This post is long overdue. I usually prefer to write up development notes for my games as soon as possible after finishing them, but I never got around to putting this one up until now.
Commander Cookie (in Space!) was one of my first games written in ActionScript 3. I wanted to do something simple to help me get up to speed with the new language. I figured making a clone of a classic arcade game (Asteroids) would let me focus on the programming without getting caught up in gameplay issues.
The graphical concept for Commander Cookie was inspired by this fantastic stop-motion short Game Over by Pes.
The film recreates a lot of the classic arcade games, and I thought it would be really great if you could somehow create a playable version of that. A stop-motion game, instead of just a stop-motion film.
As I said, part of the goal in making this game was to get comfortable programming in Actionscript 3. The transition wasn’t too tough, though it took a while to get the hang of some of the trickier concepts like the display list and events. Colin Moock’s book Essential Actionscript 3.0 was a lot of help when I was first getting started.
Gary Rosenzweig’s AS3 Game Programming University was a lot of help too. Although it’s a bit on the simple side in terms of programming concepts, it was really helpful to see games being built in AS3. He even has an Asteroids-style game as one of the examples in the book.

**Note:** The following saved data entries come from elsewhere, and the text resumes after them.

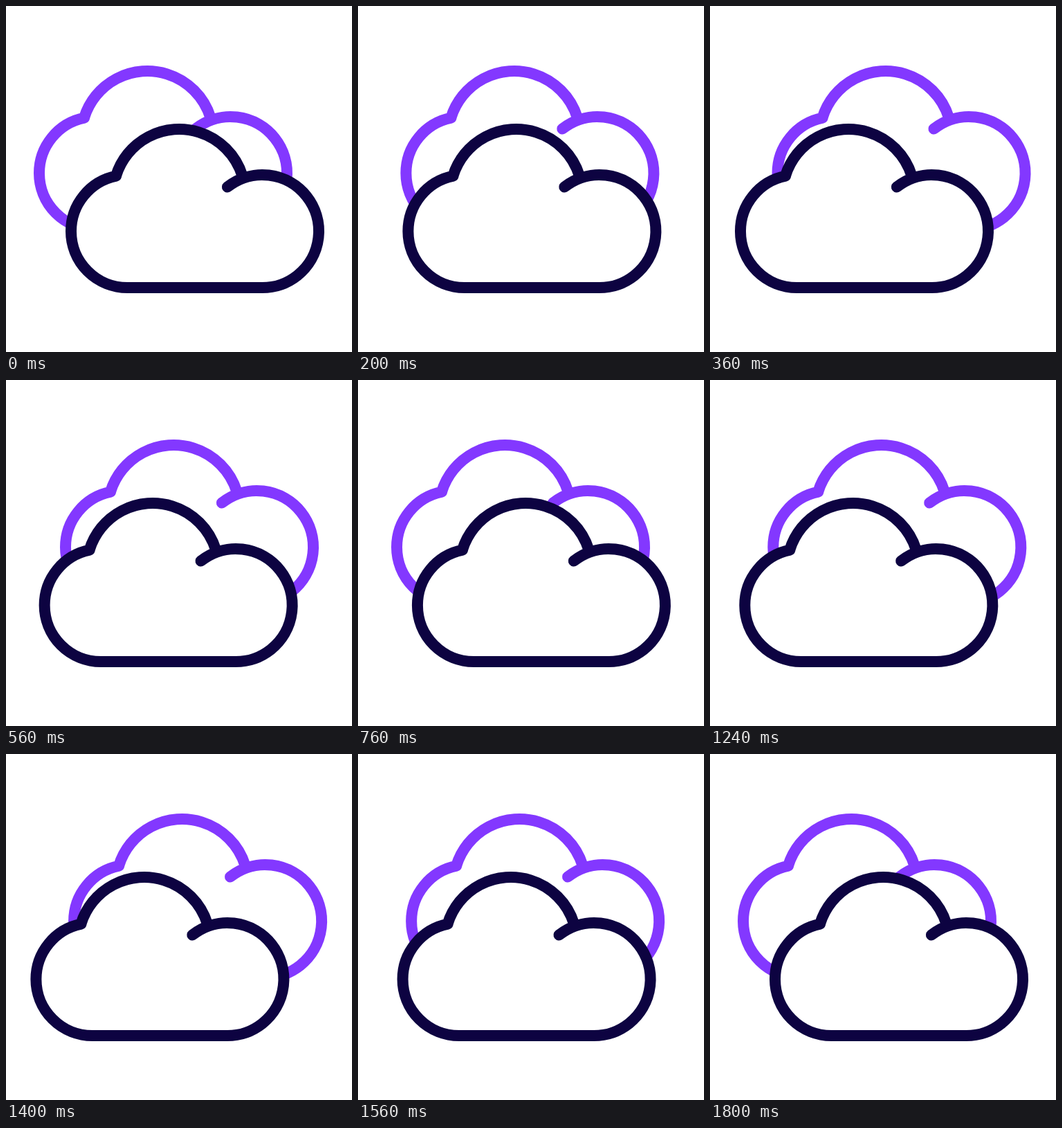
Recreate the animation shown at these times as an HTML page with a canvas. Size 500 px wide and 500 px high, loop 2 s.

```html
<!DOCTYPE html>
<html lang="en">
<head>
<meta charset="utf-8">
<title>Drifting clouds</title>
<style>
  html, body { margin: 0; width: 100%; height: 100%; overflow: hidden; background: #fff; }
  canvas { display: block; width: 500px; height: 500px; }
</style>
</head>
<body>
<canvas id="stage" width="500" height="500"></canvas>
<script>
const ctx = document.getElementById('stage').getContext('2d');
const LOOP = 2000, STEP = 40;

// Key times in ms and how far apart the clouds have drifted (0..1)
const KEYS = [[40, 0], [400, 1], [880, 0], [1360, 1], [1800, 0]];

function drift(t) {
  for (let i = 1; i < KEYS.length; i++) {
    const [t0, a] = KEYS[i - 1], [t1, b] = KEYS[i];
    if (t < t1) {
      const p = Math.max(0, (t - t0) / (t1 - t0));
      return a + (b - a) * p * p * (3 - 2 * p);
    }
  }
  return 0;
}

function arcBetween(path, cx, cy, r, x0, y0, x1, y1) {
  path.arc(cx, cy, r, Math.atan2(y0 - cy, x0 - cx), Math.atan2(y1 - cy, x1 - cx));
}

const cloud = new Path2D();
arcBetween(cloud, 370.5, 325.5, 81.5, 320.5, 262.3, 370.5, 407);  // right lobe
arcBetween(cloud, 175.5, 325.5, 81.5, 175.5, 407, 159.2, 245.6);  // base and left lobe
arcBetween(cloud, 250.3, 273.5, 95.5, 159.2, 245.2, 341.5, 245.2); // crown

function drawCloud(x, y, color) {
  ctx.save();
  ctx.translate(x, y);
  ctx.fillStyle = '#fff';
  ctx.fill(cloud);
  ctx.strokeStyle = color;
  ctx.lineWidth = 16;
  ctx.lineCap = ctx.lineJoin = 'round';
  ctx.stroke(cloud);
  ctx.restore();
}

function draw(t) {
  const d = drift(t);
  ctx.fillStyle = '#fff';
  ctx.fillRect(0, 0, 500, 500);
  drawCloud(-46 + 51.3 * d, -84, '#8338ff');
  drawCloud(-51.8 * d, 0, '#0d0341');
}

const start = performance.now();
function tick() {
  const t = (performance.now() - start) % LOOP;
  draw(Math.floor(t / STEP) * STEP);
  requestAnimationFrame(tick);
}
tick();
</script>
</body>
</html>
```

In order to create a stop-motion feel for the game I had to create all the graphics with photos of real-world objects. I settled on the concept of having all of the elements made of candy or junk food: the asteroids are cookies of different sizes, the player’s ship is made from Good & Plenty, the enemy ship from Mike & Ikes, and the bullets are Nerds. I used gummy letters and some other numbers and letters from the craft store to create the scores and in-game text.

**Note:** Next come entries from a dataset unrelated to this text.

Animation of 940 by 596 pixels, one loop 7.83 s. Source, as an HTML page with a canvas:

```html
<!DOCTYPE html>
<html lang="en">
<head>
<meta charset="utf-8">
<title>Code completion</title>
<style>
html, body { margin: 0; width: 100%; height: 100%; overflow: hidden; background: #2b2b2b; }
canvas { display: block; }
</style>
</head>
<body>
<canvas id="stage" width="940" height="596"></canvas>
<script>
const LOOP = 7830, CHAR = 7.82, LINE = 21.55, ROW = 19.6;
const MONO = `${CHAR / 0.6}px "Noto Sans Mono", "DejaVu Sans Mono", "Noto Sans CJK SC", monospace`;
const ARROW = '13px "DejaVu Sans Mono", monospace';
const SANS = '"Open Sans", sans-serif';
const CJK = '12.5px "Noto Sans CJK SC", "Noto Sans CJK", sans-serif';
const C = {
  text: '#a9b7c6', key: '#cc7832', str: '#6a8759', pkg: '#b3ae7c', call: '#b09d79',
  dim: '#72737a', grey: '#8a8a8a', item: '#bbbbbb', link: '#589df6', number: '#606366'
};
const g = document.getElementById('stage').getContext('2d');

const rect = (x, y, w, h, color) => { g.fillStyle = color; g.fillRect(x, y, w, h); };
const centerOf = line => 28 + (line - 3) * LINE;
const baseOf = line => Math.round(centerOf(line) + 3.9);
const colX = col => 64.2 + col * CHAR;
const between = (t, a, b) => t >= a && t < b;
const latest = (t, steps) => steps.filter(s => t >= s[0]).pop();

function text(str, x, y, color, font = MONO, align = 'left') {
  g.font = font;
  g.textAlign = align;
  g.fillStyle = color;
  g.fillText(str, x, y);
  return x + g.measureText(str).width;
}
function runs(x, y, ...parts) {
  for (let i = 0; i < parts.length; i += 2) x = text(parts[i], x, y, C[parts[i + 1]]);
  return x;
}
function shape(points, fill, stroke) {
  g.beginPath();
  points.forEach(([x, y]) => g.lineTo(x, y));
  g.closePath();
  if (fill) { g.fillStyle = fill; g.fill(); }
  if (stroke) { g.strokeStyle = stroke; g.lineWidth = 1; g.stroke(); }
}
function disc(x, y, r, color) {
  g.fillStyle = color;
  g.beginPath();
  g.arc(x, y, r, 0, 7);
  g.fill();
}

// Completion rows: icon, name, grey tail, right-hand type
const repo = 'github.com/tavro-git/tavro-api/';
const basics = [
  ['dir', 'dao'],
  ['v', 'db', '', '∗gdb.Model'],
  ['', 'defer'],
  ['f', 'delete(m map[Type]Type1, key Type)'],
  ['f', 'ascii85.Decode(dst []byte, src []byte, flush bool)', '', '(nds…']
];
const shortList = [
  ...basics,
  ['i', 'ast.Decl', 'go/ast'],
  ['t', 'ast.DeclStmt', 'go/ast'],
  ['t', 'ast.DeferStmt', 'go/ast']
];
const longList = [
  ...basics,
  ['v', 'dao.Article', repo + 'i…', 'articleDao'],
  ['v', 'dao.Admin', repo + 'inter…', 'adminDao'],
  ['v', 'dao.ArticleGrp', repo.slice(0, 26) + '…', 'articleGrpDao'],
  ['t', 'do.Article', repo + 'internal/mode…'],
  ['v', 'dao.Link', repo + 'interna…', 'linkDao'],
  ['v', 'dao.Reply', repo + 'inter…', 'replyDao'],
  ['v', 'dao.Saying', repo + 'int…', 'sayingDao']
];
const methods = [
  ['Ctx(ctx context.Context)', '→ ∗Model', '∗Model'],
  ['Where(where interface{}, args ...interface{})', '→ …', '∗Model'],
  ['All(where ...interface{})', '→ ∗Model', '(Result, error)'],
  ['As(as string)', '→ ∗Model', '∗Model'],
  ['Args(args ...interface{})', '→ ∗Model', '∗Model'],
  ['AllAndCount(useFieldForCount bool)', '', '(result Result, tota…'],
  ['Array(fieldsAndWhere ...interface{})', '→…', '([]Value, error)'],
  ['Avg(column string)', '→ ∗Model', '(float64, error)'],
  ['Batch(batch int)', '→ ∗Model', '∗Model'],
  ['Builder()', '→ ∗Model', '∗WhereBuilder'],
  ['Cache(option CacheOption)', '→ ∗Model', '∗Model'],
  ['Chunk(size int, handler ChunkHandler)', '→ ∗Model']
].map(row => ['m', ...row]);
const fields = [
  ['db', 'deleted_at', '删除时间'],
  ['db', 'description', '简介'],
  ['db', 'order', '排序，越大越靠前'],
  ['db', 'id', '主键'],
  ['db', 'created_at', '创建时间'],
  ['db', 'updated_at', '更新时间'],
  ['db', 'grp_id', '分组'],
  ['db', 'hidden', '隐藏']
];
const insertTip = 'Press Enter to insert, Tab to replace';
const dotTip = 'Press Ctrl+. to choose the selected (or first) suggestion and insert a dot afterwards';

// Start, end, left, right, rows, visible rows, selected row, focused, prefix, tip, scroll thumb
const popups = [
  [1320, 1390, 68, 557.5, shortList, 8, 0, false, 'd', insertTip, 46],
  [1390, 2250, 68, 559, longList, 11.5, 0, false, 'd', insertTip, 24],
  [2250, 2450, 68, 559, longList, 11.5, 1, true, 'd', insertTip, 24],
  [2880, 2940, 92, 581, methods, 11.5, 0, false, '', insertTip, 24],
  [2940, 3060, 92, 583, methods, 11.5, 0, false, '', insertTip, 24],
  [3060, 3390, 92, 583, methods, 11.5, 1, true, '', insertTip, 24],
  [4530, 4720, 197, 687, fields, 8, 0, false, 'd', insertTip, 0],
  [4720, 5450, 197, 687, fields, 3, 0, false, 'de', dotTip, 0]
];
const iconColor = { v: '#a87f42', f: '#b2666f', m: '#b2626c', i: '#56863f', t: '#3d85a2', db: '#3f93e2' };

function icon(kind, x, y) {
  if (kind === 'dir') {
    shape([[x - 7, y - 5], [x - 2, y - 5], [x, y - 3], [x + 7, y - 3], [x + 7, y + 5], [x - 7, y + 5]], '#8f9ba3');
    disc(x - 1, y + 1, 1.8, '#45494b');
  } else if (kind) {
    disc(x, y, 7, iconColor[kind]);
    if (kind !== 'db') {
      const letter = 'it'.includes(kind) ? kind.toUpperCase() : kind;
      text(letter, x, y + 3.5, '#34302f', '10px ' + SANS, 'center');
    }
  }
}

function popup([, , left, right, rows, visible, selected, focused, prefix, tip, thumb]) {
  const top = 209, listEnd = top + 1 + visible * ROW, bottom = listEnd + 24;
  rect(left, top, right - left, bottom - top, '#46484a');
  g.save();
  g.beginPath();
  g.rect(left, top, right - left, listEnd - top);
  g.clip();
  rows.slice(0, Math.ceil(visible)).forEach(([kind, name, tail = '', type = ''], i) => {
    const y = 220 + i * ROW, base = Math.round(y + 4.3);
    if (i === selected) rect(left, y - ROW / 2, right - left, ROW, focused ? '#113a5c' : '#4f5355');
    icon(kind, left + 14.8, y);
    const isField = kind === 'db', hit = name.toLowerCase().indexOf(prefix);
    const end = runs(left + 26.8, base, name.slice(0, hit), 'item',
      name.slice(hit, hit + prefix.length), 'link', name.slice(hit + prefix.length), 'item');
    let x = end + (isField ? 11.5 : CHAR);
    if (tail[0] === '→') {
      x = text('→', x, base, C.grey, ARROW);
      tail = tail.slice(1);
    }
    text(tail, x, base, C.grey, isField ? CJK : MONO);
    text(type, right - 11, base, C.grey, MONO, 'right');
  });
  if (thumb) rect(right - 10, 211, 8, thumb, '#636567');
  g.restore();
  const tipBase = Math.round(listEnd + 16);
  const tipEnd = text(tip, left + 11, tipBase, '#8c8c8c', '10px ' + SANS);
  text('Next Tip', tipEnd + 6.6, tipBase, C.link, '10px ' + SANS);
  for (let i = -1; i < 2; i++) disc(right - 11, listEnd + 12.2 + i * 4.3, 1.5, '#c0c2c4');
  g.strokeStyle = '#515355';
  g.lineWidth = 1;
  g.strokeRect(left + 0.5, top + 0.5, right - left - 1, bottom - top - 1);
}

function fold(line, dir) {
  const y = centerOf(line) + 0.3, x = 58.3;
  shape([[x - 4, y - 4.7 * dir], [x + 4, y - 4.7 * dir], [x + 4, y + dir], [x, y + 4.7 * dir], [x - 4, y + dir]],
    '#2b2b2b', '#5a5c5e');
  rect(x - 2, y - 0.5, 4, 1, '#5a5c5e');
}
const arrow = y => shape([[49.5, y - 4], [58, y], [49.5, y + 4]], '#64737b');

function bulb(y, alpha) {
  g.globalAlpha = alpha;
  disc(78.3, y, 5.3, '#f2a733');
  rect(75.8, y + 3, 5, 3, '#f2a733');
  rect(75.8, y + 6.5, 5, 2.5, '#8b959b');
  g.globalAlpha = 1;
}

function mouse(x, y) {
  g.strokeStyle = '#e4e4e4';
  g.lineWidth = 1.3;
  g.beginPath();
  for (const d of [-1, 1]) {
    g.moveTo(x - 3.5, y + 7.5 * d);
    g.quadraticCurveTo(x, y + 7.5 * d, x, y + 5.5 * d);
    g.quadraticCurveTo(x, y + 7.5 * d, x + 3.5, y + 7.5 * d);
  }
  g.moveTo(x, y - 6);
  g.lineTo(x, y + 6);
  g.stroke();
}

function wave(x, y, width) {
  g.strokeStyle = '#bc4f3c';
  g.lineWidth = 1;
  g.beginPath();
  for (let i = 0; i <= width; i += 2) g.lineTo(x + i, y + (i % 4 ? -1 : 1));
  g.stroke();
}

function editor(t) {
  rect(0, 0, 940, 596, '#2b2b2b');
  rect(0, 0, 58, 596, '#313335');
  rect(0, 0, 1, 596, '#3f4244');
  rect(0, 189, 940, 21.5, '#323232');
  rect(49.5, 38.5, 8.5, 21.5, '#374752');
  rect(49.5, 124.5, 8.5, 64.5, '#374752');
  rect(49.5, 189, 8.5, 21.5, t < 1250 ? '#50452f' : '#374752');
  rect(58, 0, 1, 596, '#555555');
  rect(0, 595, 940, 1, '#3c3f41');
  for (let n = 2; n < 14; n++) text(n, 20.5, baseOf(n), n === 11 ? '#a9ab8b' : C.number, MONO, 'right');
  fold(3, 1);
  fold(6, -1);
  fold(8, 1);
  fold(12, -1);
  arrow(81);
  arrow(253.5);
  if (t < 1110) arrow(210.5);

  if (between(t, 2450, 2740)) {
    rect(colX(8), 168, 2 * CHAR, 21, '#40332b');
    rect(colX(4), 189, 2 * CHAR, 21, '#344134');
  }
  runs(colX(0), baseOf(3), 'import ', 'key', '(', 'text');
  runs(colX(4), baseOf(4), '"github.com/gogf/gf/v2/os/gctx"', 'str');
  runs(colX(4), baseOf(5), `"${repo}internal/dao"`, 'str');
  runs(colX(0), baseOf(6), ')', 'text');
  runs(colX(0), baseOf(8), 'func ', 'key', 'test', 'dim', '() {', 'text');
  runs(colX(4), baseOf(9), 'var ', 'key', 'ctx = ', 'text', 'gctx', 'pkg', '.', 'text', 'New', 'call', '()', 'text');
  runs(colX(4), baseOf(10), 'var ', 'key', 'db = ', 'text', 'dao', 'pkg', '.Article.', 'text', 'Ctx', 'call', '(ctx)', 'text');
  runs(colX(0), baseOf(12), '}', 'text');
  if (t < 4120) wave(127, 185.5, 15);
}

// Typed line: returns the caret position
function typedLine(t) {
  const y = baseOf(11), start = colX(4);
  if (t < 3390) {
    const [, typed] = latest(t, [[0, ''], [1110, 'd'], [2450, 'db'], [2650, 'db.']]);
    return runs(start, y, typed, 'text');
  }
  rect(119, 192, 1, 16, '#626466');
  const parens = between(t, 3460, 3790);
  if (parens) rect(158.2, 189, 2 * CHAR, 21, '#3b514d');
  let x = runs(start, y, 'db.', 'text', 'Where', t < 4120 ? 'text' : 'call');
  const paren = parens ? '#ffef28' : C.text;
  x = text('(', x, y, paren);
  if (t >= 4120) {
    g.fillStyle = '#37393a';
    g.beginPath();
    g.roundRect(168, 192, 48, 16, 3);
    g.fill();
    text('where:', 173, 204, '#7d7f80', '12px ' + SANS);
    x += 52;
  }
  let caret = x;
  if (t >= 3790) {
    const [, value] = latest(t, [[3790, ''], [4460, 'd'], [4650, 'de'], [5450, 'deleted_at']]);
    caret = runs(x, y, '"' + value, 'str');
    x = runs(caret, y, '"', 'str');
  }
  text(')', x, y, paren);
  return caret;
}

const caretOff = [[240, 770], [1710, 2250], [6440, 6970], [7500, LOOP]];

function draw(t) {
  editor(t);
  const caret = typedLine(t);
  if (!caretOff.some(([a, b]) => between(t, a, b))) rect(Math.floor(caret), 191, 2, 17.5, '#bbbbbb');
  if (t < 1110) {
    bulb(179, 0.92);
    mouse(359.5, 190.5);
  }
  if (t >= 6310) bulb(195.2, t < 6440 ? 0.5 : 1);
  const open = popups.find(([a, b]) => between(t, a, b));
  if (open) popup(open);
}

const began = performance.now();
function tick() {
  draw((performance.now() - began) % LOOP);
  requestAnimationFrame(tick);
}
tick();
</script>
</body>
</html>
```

Next began the painstaking task of masking out all the assets in Photoshop (removing them from the background). This took quite a while since a lot of the elements would be animated, meaning a single object would be made up of multiple photos.
I was immediately disappointed with the results when I started importing the photo assets into the game. Everything looked too smooth and computer-animated, instead of having that jerky stop-motion feel.
I was able to add some artificial jerkiness to some of the elements (like the score at the bottom and the ‘Level Clear’ message), but overall I still think everything moves too smoothly.
Another big problem was that I decided to rotate the elements programmatically, instead of taking separate photos of the objects rotated to different degrees like you would in a stop-motion film. This contributes to the too-smooth feeling, but it also means that the shadows on the objects rotate with the objects, which is enough to break the stop-motion illusion. I briefly considered trying to re-shoot all the objects with multiple degrees of rotation, but it would have been a huge task to mask out all those photos and the extra assets would have increased the file size of the final game by orders of magnitude.
I also don’t think it’s apparent enough that all of the elements are photos of actual objects. This is mostly just due to my inexperience with this style of stop-motion. Most of the genius of the Pes videos is how he is able to use objects that are very recognizable and transform them into something else through animation.
In the end I accomplished my main goal of learning enough Actionscript 3 to make a real game, but the game I made isn’t that great. It doesn’t have enough of the stop-motion feel to be as visually stunning as I had hoped, and since it’s just a clone of a very familiar game, it isn’t original enough in its gameplay to be much fun to play for long.
But don’t let that dissuade you from giving it a try:
Play Commander Cookie (in Space!)
Let me know what you think.